This trio of performers alone makes this a show that celebrates women. And there are some strong performances from the men in the play, too: Kevin Bishop plays the rakish Lord Darlington with passion, and Joseph Marcell gives a first-rate comic turn. But Burke reminds us how strong Wilde’s writing for female roles is – how he treated them with a fairness, if not an equality, far beyond his time. The respect extends to smaller roles for women: Natasha Magigi has a lovely cameo. And Burke makes sure even a maid gets a personality here. There’s a struggle with our titular character, the lesson she has to learn – and the protection those close to her insist on – are so dated that she is hard to connect to. But, as Lady Windermere herself says, she is “behind the age” – we are supposed to feel unsatisfied with her, and her development is captured adroitly by Molony.
Most impressive is the production’s treatment of the play’s histrionic moments. We cannot be shocked in the way Wilde expected, although it’s easy to see that the drama and comedy would have been more violently contrasted in his day.
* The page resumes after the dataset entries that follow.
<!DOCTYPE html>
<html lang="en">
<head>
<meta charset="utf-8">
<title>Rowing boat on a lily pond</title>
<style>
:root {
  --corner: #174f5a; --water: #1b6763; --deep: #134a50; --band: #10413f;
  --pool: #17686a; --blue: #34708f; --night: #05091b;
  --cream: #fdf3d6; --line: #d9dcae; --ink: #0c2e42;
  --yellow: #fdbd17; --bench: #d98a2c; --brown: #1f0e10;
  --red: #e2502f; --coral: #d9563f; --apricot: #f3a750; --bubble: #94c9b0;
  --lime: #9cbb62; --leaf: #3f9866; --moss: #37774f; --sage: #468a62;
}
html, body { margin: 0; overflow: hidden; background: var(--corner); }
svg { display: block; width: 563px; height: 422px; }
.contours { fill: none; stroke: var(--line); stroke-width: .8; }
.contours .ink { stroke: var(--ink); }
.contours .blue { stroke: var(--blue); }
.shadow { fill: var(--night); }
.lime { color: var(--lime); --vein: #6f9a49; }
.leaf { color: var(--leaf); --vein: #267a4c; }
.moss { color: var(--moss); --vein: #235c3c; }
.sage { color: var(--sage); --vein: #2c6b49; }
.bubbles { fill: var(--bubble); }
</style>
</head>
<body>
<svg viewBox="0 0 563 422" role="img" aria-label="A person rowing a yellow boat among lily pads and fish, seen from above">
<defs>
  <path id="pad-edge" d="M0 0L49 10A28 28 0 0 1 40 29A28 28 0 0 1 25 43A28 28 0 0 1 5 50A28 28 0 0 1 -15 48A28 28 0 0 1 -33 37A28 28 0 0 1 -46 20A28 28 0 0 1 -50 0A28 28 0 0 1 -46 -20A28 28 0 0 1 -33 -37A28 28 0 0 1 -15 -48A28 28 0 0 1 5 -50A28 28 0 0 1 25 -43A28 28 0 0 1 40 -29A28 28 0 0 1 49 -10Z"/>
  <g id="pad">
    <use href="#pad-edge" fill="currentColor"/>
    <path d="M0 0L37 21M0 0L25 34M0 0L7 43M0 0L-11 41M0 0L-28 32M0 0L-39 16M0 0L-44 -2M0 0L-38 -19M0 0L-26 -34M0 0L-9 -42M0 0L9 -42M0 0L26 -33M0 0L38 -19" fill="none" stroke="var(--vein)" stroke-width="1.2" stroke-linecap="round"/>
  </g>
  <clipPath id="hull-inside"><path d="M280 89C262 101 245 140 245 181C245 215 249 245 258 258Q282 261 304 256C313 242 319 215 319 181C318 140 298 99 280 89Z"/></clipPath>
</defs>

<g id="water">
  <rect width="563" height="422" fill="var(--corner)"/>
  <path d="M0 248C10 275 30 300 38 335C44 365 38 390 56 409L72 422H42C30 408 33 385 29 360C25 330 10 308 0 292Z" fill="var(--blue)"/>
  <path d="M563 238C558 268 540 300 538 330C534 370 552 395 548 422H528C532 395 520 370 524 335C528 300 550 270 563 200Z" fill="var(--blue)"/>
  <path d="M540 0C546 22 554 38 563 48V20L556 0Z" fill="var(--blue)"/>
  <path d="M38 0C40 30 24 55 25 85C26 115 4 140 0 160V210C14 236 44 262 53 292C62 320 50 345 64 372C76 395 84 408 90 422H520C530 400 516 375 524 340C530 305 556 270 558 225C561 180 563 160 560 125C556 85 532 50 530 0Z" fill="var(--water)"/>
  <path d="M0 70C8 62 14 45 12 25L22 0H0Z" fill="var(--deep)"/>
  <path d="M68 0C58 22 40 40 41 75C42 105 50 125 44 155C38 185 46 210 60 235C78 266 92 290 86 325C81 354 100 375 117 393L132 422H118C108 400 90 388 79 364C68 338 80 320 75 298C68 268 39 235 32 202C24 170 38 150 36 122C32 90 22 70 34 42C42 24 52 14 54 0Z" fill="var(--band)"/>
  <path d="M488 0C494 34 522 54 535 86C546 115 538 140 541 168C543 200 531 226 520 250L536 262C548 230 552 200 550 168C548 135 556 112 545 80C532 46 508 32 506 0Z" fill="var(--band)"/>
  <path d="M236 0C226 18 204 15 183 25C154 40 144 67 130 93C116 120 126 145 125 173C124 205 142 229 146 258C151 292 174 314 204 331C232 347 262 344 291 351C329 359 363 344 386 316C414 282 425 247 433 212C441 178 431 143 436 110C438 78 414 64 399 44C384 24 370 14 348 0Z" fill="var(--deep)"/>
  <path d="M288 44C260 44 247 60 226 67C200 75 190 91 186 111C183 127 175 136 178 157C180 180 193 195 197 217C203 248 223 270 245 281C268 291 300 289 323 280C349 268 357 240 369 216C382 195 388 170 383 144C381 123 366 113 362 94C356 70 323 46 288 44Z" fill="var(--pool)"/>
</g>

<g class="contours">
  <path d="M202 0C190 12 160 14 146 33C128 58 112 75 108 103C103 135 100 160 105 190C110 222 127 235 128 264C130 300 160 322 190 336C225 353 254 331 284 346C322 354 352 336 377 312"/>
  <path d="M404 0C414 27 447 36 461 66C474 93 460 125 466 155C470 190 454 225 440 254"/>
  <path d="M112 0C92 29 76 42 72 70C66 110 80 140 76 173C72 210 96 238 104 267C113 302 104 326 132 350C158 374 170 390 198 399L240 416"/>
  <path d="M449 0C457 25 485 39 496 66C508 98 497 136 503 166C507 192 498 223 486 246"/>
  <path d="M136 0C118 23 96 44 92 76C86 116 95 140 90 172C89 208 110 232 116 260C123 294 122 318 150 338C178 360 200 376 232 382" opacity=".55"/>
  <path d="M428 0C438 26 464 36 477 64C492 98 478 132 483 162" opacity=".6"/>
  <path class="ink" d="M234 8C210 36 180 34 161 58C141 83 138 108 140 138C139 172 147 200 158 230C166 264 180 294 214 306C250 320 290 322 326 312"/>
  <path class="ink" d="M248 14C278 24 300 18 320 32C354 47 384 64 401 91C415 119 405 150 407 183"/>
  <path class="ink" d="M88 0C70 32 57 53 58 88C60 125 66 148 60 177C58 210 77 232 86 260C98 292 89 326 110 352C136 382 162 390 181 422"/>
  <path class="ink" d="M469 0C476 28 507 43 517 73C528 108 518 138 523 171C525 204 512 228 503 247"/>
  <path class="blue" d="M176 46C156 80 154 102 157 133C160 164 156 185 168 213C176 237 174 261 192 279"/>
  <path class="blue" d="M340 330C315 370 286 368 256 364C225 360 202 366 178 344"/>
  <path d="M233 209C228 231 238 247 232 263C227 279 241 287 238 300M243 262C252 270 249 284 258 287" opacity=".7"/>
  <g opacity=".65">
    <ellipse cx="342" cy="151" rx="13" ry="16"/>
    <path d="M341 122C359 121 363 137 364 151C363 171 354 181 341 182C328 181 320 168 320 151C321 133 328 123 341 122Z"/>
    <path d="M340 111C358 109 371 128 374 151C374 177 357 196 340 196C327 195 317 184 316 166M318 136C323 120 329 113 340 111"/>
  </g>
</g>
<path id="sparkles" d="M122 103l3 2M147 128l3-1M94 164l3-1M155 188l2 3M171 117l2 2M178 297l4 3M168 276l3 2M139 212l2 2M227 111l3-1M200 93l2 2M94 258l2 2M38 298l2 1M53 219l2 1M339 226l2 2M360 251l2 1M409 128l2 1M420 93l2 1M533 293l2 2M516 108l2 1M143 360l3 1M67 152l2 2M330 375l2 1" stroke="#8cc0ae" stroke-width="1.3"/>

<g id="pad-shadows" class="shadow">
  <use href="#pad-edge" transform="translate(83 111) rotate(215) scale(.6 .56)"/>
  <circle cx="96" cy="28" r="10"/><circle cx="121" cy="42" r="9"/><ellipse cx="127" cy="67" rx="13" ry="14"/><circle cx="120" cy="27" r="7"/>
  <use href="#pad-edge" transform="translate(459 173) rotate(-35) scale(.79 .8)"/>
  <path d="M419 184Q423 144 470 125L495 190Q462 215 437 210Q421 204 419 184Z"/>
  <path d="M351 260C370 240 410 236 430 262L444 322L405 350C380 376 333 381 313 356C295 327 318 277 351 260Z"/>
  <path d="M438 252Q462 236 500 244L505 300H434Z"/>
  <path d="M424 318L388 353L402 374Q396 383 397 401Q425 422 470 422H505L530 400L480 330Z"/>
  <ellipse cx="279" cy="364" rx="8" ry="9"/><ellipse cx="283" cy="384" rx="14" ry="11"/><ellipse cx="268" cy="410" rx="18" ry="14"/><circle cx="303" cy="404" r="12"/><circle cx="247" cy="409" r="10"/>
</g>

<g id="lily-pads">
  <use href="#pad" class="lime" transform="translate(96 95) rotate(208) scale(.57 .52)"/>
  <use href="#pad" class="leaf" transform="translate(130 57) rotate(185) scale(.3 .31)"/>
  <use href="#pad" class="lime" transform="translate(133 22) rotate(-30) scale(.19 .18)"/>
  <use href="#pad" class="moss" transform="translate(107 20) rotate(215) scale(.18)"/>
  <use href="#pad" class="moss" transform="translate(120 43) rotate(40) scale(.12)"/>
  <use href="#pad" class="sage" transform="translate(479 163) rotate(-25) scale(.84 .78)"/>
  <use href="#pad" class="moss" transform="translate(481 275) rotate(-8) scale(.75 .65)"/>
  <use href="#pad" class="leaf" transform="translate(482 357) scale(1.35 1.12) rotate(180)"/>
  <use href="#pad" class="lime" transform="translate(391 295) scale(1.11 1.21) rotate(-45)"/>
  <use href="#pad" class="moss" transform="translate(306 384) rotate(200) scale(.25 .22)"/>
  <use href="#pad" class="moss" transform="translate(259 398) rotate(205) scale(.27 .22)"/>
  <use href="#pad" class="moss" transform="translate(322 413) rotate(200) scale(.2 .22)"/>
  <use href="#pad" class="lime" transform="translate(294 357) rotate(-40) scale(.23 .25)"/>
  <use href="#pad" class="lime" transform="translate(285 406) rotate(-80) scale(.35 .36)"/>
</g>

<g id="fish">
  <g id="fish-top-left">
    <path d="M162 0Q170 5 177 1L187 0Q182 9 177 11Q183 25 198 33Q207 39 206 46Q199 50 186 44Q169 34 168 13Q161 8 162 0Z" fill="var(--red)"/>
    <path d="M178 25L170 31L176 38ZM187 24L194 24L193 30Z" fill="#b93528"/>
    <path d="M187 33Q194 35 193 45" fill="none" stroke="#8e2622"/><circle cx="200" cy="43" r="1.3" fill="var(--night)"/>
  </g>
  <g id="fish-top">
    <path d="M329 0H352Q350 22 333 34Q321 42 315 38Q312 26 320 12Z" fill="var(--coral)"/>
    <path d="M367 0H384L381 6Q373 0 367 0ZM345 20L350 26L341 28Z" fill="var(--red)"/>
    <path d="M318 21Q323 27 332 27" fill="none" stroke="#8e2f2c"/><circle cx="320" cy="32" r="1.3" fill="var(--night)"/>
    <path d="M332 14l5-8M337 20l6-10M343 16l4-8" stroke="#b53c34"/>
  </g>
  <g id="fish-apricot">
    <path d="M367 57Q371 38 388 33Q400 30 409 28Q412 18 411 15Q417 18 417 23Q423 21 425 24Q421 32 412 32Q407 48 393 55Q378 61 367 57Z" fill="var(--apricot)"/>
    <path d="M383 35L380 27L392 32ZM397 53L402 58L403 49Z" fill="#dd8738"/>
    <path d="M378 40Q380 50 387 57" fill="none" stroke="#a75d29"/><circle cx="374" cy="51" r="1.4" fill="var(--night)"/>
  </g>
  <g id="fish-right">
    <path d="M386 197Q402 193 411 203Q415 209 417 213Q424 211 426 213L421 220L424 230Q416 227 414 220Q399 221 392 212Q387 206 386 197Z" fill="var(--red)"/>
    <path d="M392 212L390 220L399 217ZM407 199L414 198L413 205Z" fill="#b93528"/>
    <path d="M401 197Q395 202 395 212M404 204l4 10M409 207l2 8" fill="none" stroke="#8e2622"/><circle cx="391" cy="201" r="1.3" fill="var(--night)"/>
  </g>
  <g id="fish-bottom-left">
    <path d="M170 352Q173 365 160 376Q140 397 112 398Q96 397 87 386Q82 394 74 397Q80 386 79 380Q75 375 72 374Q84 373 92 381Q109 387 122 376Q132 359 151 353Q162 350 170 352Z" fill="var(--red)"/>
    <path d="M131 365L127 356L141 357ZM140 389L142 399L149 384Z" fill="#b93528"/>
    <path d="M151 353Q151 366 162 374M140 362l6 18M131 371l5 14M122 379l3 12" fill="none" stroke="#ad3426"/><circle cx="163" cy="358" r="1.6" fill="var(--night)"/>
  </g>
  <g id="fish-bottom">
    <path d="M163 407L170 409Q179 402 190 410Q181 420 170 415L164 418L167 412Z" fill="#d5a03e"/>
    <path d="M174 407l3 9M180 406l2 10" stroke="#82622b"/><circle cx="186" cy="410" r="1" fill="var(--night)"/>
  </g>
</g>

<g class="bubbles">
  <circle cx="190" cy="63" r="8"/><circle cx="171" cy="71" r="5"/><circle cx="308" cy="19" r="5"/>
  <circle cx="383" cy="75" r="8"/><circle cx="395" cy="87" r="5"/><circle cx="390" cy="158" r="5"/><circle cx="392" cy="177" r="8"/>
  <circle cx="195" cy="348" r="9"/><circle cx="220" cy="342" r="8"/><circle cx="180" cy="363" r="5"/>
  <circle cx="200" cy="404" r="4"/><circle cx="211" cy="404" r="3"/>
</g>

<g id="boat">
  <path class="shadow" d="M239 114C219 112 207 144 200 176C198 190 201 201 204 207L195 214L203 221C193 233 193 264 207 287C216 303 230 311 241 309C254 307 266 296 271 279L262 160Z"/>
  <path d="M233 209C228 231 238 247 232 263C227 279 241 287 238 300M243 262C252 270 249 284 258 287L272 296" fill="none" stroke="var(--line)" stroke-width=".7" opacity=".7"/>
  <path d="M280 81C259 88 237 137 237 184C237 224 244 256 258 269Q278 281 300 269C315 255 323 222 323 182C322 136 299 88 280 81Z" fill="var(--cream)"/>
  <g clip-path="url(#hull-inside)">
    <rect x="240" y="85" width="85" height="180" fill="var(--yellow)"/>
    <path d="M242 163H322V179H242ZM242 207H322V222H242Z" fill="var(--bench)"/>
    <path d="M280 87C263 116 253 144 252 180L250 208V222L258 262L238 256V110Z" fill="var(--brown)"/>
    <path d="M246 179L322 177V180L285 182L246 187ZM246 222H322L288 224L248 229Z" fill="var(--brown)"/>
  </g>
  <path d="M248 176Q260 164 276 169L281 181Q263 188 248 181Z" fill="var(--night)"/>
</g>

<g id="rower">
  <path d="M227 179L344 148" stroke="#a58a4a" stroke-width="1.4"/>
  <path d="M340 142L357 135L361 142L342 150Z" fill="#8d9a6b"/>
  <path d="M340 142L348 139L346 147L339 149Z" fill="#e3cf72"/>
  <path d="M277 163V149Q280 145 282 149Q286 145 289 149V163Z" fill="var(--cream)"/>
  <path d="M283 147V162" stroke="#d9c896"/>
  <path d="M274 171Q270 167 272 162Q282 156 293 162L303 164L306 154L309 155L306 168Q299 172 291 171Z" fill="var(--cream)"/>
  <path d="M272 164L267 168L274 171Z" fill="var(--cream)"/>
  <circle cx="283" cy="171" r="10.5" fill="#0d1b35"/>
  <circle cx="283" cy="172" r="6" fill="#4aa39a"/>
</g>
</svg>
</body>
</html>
But, in keeping with this season of his plays, masterminded by Dominic Dromgoole, we can still see Wilde as a radical. Burke has a clear appreciation of how he played with the theatrical melodramas of his age. There’s a brilliant scene with the burning of a plot-turning letter, and the ironies of family history don’t deserve a spoiler. Wilde was having fun with conventions – Burke follows his lead, and fun is what you’ll have too with this clever revival.
Until 7 April 2018
Photos by Marc Brenner